In the act of writing this essay, I ignored Silko’s argument against close reading. By analyzing quotes and semantics from Silko’s essay, my essay used the very method she argued against. I disregarded the holistic approach that Silko asked me to use, and used close reading instead. Silko even predicted that I would do so, saying in the second paragraph that I “probably will continue to use” this approach. However, I’ve also now broken the rules of academic essay writing by introducing personal pronouns. Some might claim my essay is no longer academic, but from Silko’s perspective, I’ve now embraced the relationship between storyteller and listener (in this case, writer and reader). I think this all signifies that I’ve done something in between close and holistic reading: active reading. I looked at the minutiae of the text, and when I analyzed it critically, I found Silko’s argument against close reading. Then, when I thought holistically, it became clear that using close reading to discover Silko’s argument against close reading was completely paradoxical. This holistic reading of the text showed me that close reading alone was inadequate. I needed to think bigger, embrace the relationship between writer and reader, and break my own rules about literature. So I did.
Editors of Encyclopaedia Britannica. “New Criticism.” Encyclopædia Britannica, Encyclopædia Britannica, Inc., 4 Jan. 2017, http://www.britannica.com/art/New-Criticism.

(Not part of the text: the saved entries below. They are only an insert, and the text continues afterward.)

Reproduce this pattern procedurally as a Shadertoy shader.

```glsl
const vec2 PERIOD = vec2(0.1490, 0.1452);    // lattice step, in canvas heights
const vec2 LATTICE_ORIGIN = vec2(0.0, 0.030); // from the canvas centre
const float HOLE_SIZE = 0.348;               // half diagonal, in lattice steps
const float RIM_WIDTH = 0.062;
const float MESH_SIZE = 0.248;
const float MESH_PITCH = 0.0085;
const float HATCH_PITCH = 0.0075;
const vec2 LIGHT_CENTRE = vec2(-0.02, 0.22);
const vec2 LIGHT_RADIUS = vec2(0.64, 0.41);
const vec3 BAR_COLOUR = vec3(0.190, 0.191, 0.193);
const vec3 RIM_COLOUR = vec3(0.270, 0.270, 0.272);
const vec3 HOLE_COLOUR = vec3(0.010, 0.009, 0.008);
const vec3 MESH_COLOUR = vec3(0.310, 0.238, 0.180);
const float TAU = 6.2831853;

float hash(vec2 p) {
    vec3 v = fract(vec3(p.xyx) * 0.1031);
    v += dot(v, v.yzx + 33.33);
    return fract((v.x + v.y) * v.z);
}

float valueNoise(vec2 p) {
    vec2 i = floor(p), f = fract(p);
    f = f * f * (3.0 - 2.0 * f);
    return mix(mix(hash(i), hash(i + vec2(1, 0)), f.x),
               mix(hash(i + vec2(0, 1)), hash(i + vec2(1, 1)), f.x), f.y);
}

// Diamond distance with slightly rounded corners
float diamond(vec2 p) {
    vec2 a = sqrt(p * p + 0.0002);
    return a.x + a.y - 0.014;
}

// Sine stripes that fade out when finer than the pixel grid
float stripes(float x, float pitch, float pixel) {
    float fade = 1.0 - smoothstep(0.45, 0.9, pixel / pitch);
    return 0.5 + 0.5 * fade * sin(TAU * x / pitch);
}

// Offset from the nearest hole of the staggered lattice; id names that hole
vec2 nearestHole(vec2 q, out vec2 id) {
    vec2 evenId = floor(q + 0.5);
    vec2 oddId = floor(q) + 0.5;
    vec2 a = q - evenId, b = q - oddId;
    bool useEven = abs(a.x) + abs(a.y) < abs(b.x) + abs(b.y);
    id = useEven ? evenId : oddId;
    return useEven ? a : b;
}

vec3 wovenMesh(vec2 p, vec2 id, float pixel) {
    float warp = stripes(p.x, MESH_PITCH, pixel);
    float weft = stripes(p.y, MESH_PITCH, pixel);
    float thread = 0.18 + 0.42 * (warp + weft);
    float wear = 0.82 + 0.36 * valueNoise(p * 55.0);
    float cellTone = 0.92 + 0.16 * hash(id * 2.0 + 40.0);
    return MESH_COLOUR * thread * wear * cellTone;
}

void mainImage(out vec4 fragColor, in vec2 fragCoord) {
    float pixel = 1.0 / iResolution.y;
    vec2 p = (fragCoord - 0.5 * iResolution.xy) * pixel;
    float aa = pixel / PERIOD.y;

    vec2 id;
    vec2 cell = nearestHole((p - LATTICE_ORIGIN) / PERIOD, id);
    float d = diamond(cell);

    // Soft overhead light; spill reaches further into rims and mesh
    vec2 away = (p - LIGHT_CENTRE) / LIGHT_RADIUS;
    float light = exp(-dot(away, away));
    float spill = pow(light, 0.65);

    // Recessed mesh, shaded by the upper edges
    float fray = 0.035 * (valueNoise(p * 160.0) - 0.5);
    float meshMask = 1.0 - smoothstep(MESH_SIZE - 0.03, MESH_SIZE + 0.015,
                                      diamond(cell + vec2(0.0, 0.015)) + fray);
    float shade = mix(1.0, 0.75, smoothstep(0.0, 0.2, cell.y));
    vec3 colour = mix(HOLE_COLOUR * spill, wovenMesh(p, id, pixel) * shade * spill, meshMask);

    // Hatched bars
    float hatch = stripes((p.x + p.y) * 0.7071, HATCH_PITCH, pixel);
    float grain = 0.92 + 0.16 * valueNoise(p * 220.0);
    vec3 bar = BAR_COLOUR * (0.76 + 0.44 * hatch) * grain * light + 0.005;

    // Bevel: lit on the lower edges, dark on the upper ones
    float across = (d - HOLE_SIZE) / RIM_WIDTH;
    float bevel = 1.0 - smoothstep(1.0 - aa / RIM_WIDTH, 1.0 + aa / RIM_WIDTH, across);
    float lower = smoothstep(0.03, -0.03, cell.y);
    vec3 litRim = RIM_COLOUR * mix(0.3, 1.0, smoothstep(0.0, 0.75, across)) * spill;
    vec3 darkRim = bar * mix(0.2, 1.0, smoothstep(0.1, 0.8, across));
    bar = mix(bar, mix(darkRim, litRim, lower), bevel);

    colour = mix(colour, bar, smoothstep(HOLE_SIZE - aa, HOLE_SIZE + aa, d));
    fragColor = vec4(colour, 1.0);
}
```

Silko, Leslie Marmon. “Language and Literature from a Pueblo Indian Perspective.” English Literature: Opening Up the Canon, edited by Leslie A. Fielder, 1981, pp. 54–72.